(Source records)
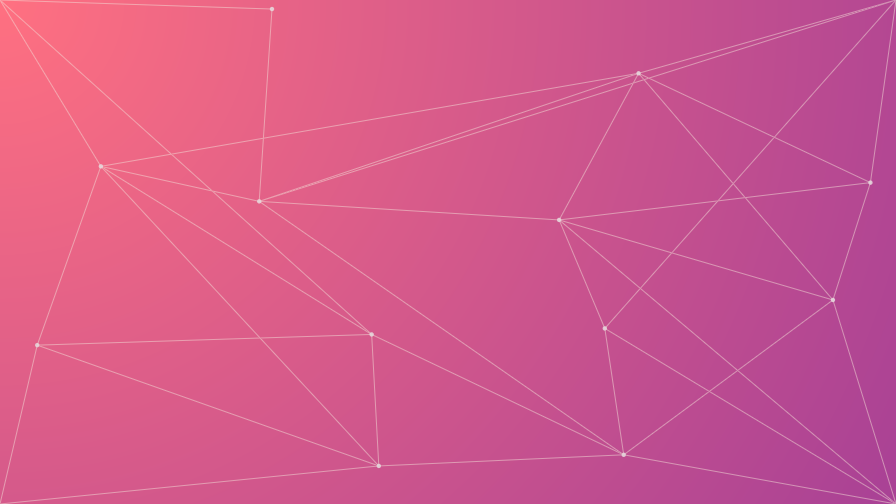
Write a WebGL 1 fragment shader that draws this background.

```glsl
precision highp float;

uniform vec2 u_resolution;

// Lengths are in canvas heights, shares and offsets in canvas fractions.
const vec3 NEAR_COLOR = vec3(1.0, 0.44, 0.505);
const vec3 FAR_COLOR = vec3(0.66, 0.255, 0.585);
const vec3 LINE_COLOR = vec3(0.95, 0.87, 0.84);
const vec3 DOT_COLOR = vec3(0.9, 0.86, 0.87);
const float LINE_WIDTH = 0.002;
const float LINE_ALPHA = 0.51;
const float DOT_RADIUS = 0.0043;
const float DOT_ALPHA = 0.85;
const float LAST_CELL = 3.0;   // nodes per side, minus one
const float MARGIN = 0.085;
const float JITTER = 0.085;
const float FALLING_SHARE = 0.65;   // slanted links that fall to the right
const float ACROSS_SHARE = 0.6;
const float UP_SHARE = 0.9;
const float DIAGONAL_SHARE = 0.85;
const float STEEP_SHARE = 0.85;
const float LONG_SHARE = 0.3;

float hash(vec2 cell, float seed) {
  return fract(sin(dot(vec3(cell, seed), vec3(127.1, 311.7, 74.7))) * 43758.5453);
}

// One for the four outermost nodes, zero for all others.
float cornerMask(vec2 cell) {
  vec2 onBorder = step(0.49, abs(cell / LAST_CELL - 0.5));
  return onBorder.x * onBorder.y;
}

// Jittered grid node; the outermost nodes are pinned to the corners.
vec2 nodePosition(vec2 cell, float aspect) {
  vec2 grid = cell / LAST_CELL;
  vec2 offset = vec2(hash(cell, 1.0), hash(cell, 2.0)) * 2.0 - 1.0;
  vec2 loose = mix(vec2(MARGIN), vec2(1.0 - MARGIN), grid) + JITTER * offset;
  return mix(loose, grid, cornerMask(cell)) * vec2(aspect, 1.0);
}

// Cell step to the linked neighbour (xy) and share of such links drawn (z).
vec3 linkRule(vec2 cell, float kind) {
  float side = hash(cell, 10.0 + kind) < FALLING_SHARE ? -1.0 : 1.0;
  if (kind < 0.5) return vec3(1.0, 0.0, ACROSS_SHARE);
  if (kind < 1.5) return vec3(0.0, 1.0, UP_SHARE);
  if (kind < 2.5) return vec3(1.0, side, DIAGONAL_SHARE);
  if (kind < 3.5) return vec3(1.0, 2.0 * side, STEEP_SHARE);
  return vec3(2.0, side, LONG_SHARE);
}

float segmentDistance(vec2 p, vec2 a, vec2 b) {
  vec2 ab = b - a;
  float along = clamp(dot(p - a, ab) / dot(ab, ab), 0.0, 1.0);
  return length(p - a - along * ab);
}

// Share of a pixel covered by a band around distance zero.
float bandCoverage(float dist, float halfWidth, float pixel) {
  vec2 edges = clamp(0.5 + (vec2(halfWidth, -halfWidth) - dist) / pixel, 0.0, 1.0);
  return edges.x - edges.y;
}

void main() {
  float aspect = u_resolution.x / u_resolution.y;
  float pixel = 1.0 / u_resolution.y;
  vec2 p = gl_FragCoord.xy * pixel;

  // Radial gradient from the upper left corner
  float spread = length(p - vec2(0.0, 1.0)) / length(vec2(aspect, 1.0));
  vec3 color = mix(NEAR_COLOR, FAR_COLOR, spread);

  // Nearest link and node of the network
  float lineDist = 10.0;
  float dotDist = 10.0;
  for (float row = 0.0; row <= LAST_CELL; row++) {
    for (float column = 0.0; column <= LAST_CELL; column++) {
      vec2 cell = vec2(column, row);
      vec2 node = nodePosition(cell, aspect);
      dotDist = min(dotDist, length(p - node) + cornerMask(cell));

      for (float kind = 0.0; kind < 5.0; kind++) {
        vec3 rule = linkRule(cell, kind);
        vec2 target = cell + rule.xy;
        bool inside = target.x <= LAST_CELL && abs(target.y - 0.5 * LAST_CELL) <= 0.5 * LAST_CELL;
        if (inside && hash(cell, 20.0 + kind) < rule.z) {
          lineDist = min(lineDist, segmentDistance(p, node, nodePosition(target, aspect)));
        }
      }
    }
  }

  float line = bandCoverage(lineDist, 0.5 * LINE_WIDTH, pixel);
  float spot = clamp(0.5 + (DOT_RADIUS - dotDist) / pixel, 0.0, 1.0);
  color = mix(color, LINE_COLOR, LINE_ALPHA * line);
  color = mix(color, DOT_COLOR, DOT_ALPHA * spot);
  gl_FragColor = vec4(color, 1.0);
}
```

## Task to complete
Lines holding the string "seed" must be copied out of the entries above.

## Answer below
float hash(vec2 cell, float seed) {
  return fract(sin(dot(vec3(cell, seed), vec3(127.1, 311.7, 74.7))) * 43758.5453);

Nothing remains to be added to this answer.